◆ **To do**
Could you set down exactly the lines of the data below, starting at the one that holds "<h3>Purchase</h3>" and ending at the one that holds "<h3>Movie</h3>", both included, and only those?

◆ **Records contained in a dataset**
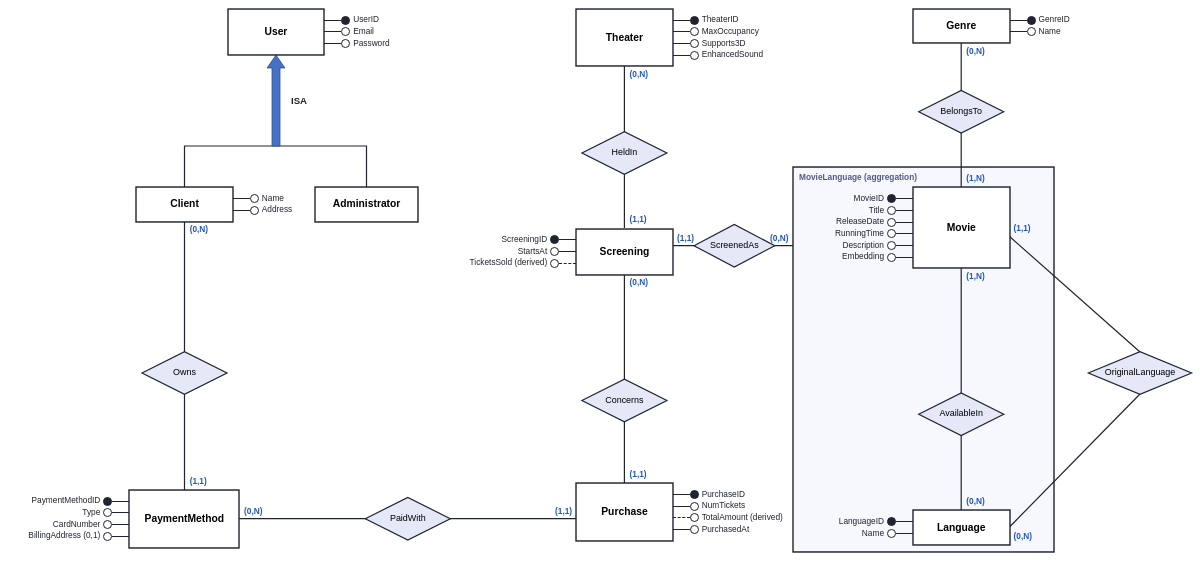
<!DOCTYPE html>
<html lang="en">
<head>
<meta charset="utf-8">
<title>Cinema entity-relationship diagram</title>
<style>
:root {
  --paper: #ffffff;
  --ink: #1f2430;
  --text: #000000;
  --relation: #e4e8f7;
  --group: #f6f8fe;
  --group-title: #4f5b80;
  --cardinality: #1f55b8;
  --isa: #4472c4;
  --isa-edge: #2f528f;
}
* { box-sizing: border-box; margin: 0; padding: 0; }
html, body { width: 1200px; height: 561px; overflow: hidden; background: var(--paper); }
.diagram {
  position: relative; width: 1200px; height: 561px; overflow: hidden;
  font: 8.3px/11.7px "Liberation Sans", Arial, sans-serif; color: var(--ink);
}
.aggregation, .entity { box-shadow: 0 0 0 .7px var(--ink), inset 0 0 0 .7px var(--ink); }
.aggregation {
  position: absolute; left: 793px; top: 167px; width: 261px; height: 384.5px;
  padding: 5px 6px; background: var(--group);
}
.aggregation h2 { font-size: 8.3px; line-height: 11px; color: var(--group-title); }
.connectors { position: absolute; left: 0; top: 0; }
.connectors .lines { fill: none; stroke: var(--ink); stroke-width: 1.2; }
.connectors .relations { fill: var(--relation); stroke: var(--ink); stroke-width: 1.2; }
.connectors .isa-arrow { fill: var(--isa); stroke: var(--isa-edge); stroke-width: .8; }

.entity {
  position: absolute; left: var(--x); top: var(--y); width: var(--w, 96.5px); height: var(--h);
  display: flex; align-items: center; justify-content: center; background: var(--paper);
}
.entity h3 { font-size: 10.3px; line-height: 12px; color: var(--text); }
.attributes {
  position: absolute; top: 0; left: 100%; height: 100%; list-style: none; white-space: nowrap;
  display: flex; flex-direction: column; justify-content: center;
}
.attributes li { display: flex; align-items: center; height: 11.7px; }
.attributes li::before { content: ""; width: 17px; border-top: 1px solid var(--ink); }
.attributes li::after {
  content: ""; order: 1; width: 7px; height: 7px; border: 1px solid var(--ink);
  border-radius: 50%; background: var(--paper);
}
.attributes span { order: 2; margin-left: 3px; }
.attributes .key::after { background: var(--ink); }
.attributes .derived::before { border-top-style: dashed; }
.attributes.before { left: auto; right: 100%; }
.attributes.before li { flex-direction: row-reverse; }
.attributes.before span { margin: 0 3px 0 0; }

.relation, .cardinality, .isa { position: absolute; left: var(--x); top: var(--y); white-space: nowrap; }
.relation { font-size: 8.95px; color: var(--text); transform: translate(-50%, -50%); }
.cardinality { font-weight: 700; color: var(--cardinality); transform: translateY(-50%); }
.isa { font-size: 9.6px; font-weight: 700; transform: translateY(-50%); }
</style>
</head>
<body>
<main class="diagram">
  <section class="aggregation"><h2>MovieLanguage (aggregation)</h2></section>

  <svg class="connectors" width="1200" height="561" viewBox="0 0 1200 561" aria-hidden="true">
    <defs><polygon id="diamond" points="-42.5,0 0,-21.3 42.5,0 0,21.3"/></defs>
    <g class="lines">
      <path d="M184.5 187V146H366.5V187"/>
      <path d="M184.5 221V490"/>
      <path d="M239 518.7H576"/>
      <path d="M624.4 66V228M624.4 274V483"/>
      <path d="M672 245.7H793"/>
      <path d="M961.2 43V187M961.2 268V511"/>
      <path d="M1009 236L1140 352M1140 394L1009 527.5"/>
    </g>
    <polygon class="isa-arrow" points="276,55 285,68 280,68 280,146 272,146 272,68 267,68"/>
    <g class="relations">
      <use href="#diamond" x="184.5" y="373"/>
      <use href="#diamond" x="407.8" y="518.7"/>
      <use href="#diamond" x="624.4" y="153"/>
      <use href="#diamond" x="624.4" y="400.5"/>
      <polygon points="694,245.7 734.3,224.4 774.7,245.7 734.3,267"/>
      <use href="#diamond" x="961.2" y="111.7"/>
      <use href="#diamond" x="961.2" y="414.3"/>
      <polygon points="1088.3,373 1140,351.7 1191.6,373 1140,394.3"/>
    </g>
  </svg>

  <section class="entity" style="--x:227.7px;--y:8.7px;--h:46px">
    <h3>User</h3>
    <ul class="attributes">
      <li class="key"><span>UserID</span></li>
      <li><span>Email</span></li>
      <li><span>Password</span></li>
    </ul>
  </section>
  <section class="entity" style="--x:136.3px;--y:187.3px;--h:34.4px">
    <h3>Client</h3>
    <ul class="attributes">
      <li><span>Name</span></li>
      <li><span>Address</span></li>
    </ul>
  </section>
  <section class="entity" style="--x:315px;--y:187.3px;--w:103.2px;--h:34.4px">
    <h3>Administrator</h3>
  </section>
  <section class="entity" style="--x:129.3px;--y:489.8px;--w:110px;--h:57.8px">
    <h3>PaymentMethod</h3>
    <ul class="attributes before">
      <li class="key"><span>PaymentMethodID</span></li>
      <li><span>Type</span></li>
      <li><span>CardNumber</span></li>
      <li><span>BillingAddress (0,1)</span></li>
    </ul>
  </section>
  <section class="entity" style="--x:576.2px;--y:8.7px;--h:57.8px">
    <h3>Theater</h3>
    <ul class="attributes">
      <li class="key"><span>TheaterID</span></li>
      <li><span>MaxOccupancy</span></li>
      <li><span>Supports3D</span></li>
      <li><span>EnhancedSound</span></li>
    </ul>
  </section>
  <section class="entity" style="--x:576.2px;--y:228.6px;--h:46px">
    <h3>Screening</h3>
    <ul class="attributes before">
      <li class="key"><span>ScreeningID</span></li>
      <li><span>StartsAt</span></li>
      <li class="derived"><span>TicketsSold (derived)</span></li>
    </ul>
  </section>
  <section class="entity" style="--x:576.2px;--y:483px;--h:57.8px">
    <h3>Purchase</h3>
    <ul class="attributes">
      <li class="key"><span>PurchaseID</span></li>
      <li><span>NumTickets</span></li>
      <li class="derived"><span>TotalAmount (derived)</span></li>
      <li><span>PurchasedAt</span></li>
    </ul>
  </section>
  <section class="entity" style="--x:913px;--y:8.7px;--h:34.4px">
    <h3>Genre</h3>
    <ul class="attributes">
      <li class="key"><span>GenreID</span></li>
      <li><span>Name</span></li>
    </ul>
  </section>
  <section class="entity" style="--x:913px;--y:187.3px;--h:81.2px">
    <h3>Movie</h3>
    <ul class="attributes before">
      <li class="key"><span>MovieID</span></li>
      <li><span>Title</span></li>
      <li><span>ReleaseDate</span></li>
      <li><span>RunningTime</span></li>
      <li><span>Description</span></li>
      <li><span>Embedding</span></li>
    </ul>
  </section>
  <section class="entity" style="--x:913px;--y:510.4px;--h:34.4px">
    <h3>Language</h3>
    <ul class="attributes before">
      <li class="key"><span>LanguageID</span></li>
      <li><span>Name</span></li>
    </ul>
  </section>

  <strong class="isa" style="--x:291px;--y:100.5px">ISA</strong>

  <span class="relation" style="--x:184.5px;--y:373px">Owns</span>
  <span class="relation" style="--x:407.8px;--y:518.7px">PaidWith</span>
  <span class="relation" style="--x:624.4px;--y:153px">HeldIn</span>
  <span class="relation" style="--x:624.4px;--y:400.5px">Concerns</span>
  <span class="relation" style="--x:734.3px;--y:245.7px">ScreenedAs</span>
  <span class="relation" style="--x:961.2px;--y:111.7px">BelongsTo</span>
  <span class="relation" style="--x:961.2px;--y:414.3px">AvailableIn</span>
  <span class="relation" style="--x:1140px;--y:373px">OriginalLanguage</span>

  <span class="cardinality" style="--x:189.7px;--y:230.3px">(0,N)</span>
  <span class="cardinality" style="--x:189.7px;--y:481.5px">(1,1)</span>
  <span class="cardinality" style="--x:244px;--y:511.5px">(0,N)</span>
  <span class="cardinality" style="--x:555px;--y:511.5px">(1,1)</span>
  <span class="cardinality" style="--x:629.5px;--y:75px">(0,N)</span>
  <span class="cardinality" style="--x:629.5px;--y:220px">(1,1)</span>
  <span class="cardinality" style="--x:629.5px;--y:283px">(0,N)</span>
  <span class="cardinality" style="--x:629.5px;--y:474.5px">(1,1)</span>
  <span class="cardinality" style="--x:677px;--y:238.5px">(1,1)</span>
  <span class="cardinality" style="--x:770px;--y:238.5px">(0,N)</span>
  <span class="cardinality" style="--x:966.3px;--y:51.5px">(0,N)</span>
  <span class="cardinality" style="--x:966.3px;--y:179px">(1,N)</span>
  <span class="cardinality" style="--x:966.3px;--y:277px">(1,N)</span>
  <span class="cardinality" style="--x:966.3px;--y:502px">(0,N)</span>
  <span class="cardinality" style="--x:1013.5px;--y:229px">(1,1)</span>
  <span class="cardinality" style="--x:1013.5px;--y:537px">(0,N)</span>
</main>
</body>
</html>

◆ **Answer space**
    <h3>Purchase</h3>
    <ul class="attributes">
      <li class="key"><span>PurchaseID</span></li>
      <li><span>NumTickets</span></li>
      <li class="derived"><span>TotalAmount (derived)</span></li>
      <li><span>PurchasedAt</span></li>
    </ul>
  </section>
  <section class="entity" style="--x:913px;--y:8.7px;--h:34.4px">
    <h3>Genre</h3>
    <ul class="attributes">
      <li class="key"><span>GenreID</span></li>
      <li><span>Name</span></li>
    </ul>
  </section>
  <section class="entity" style="--x:913px;--y:187.3px;--h:81.2px">
    <h3>Movie</h3>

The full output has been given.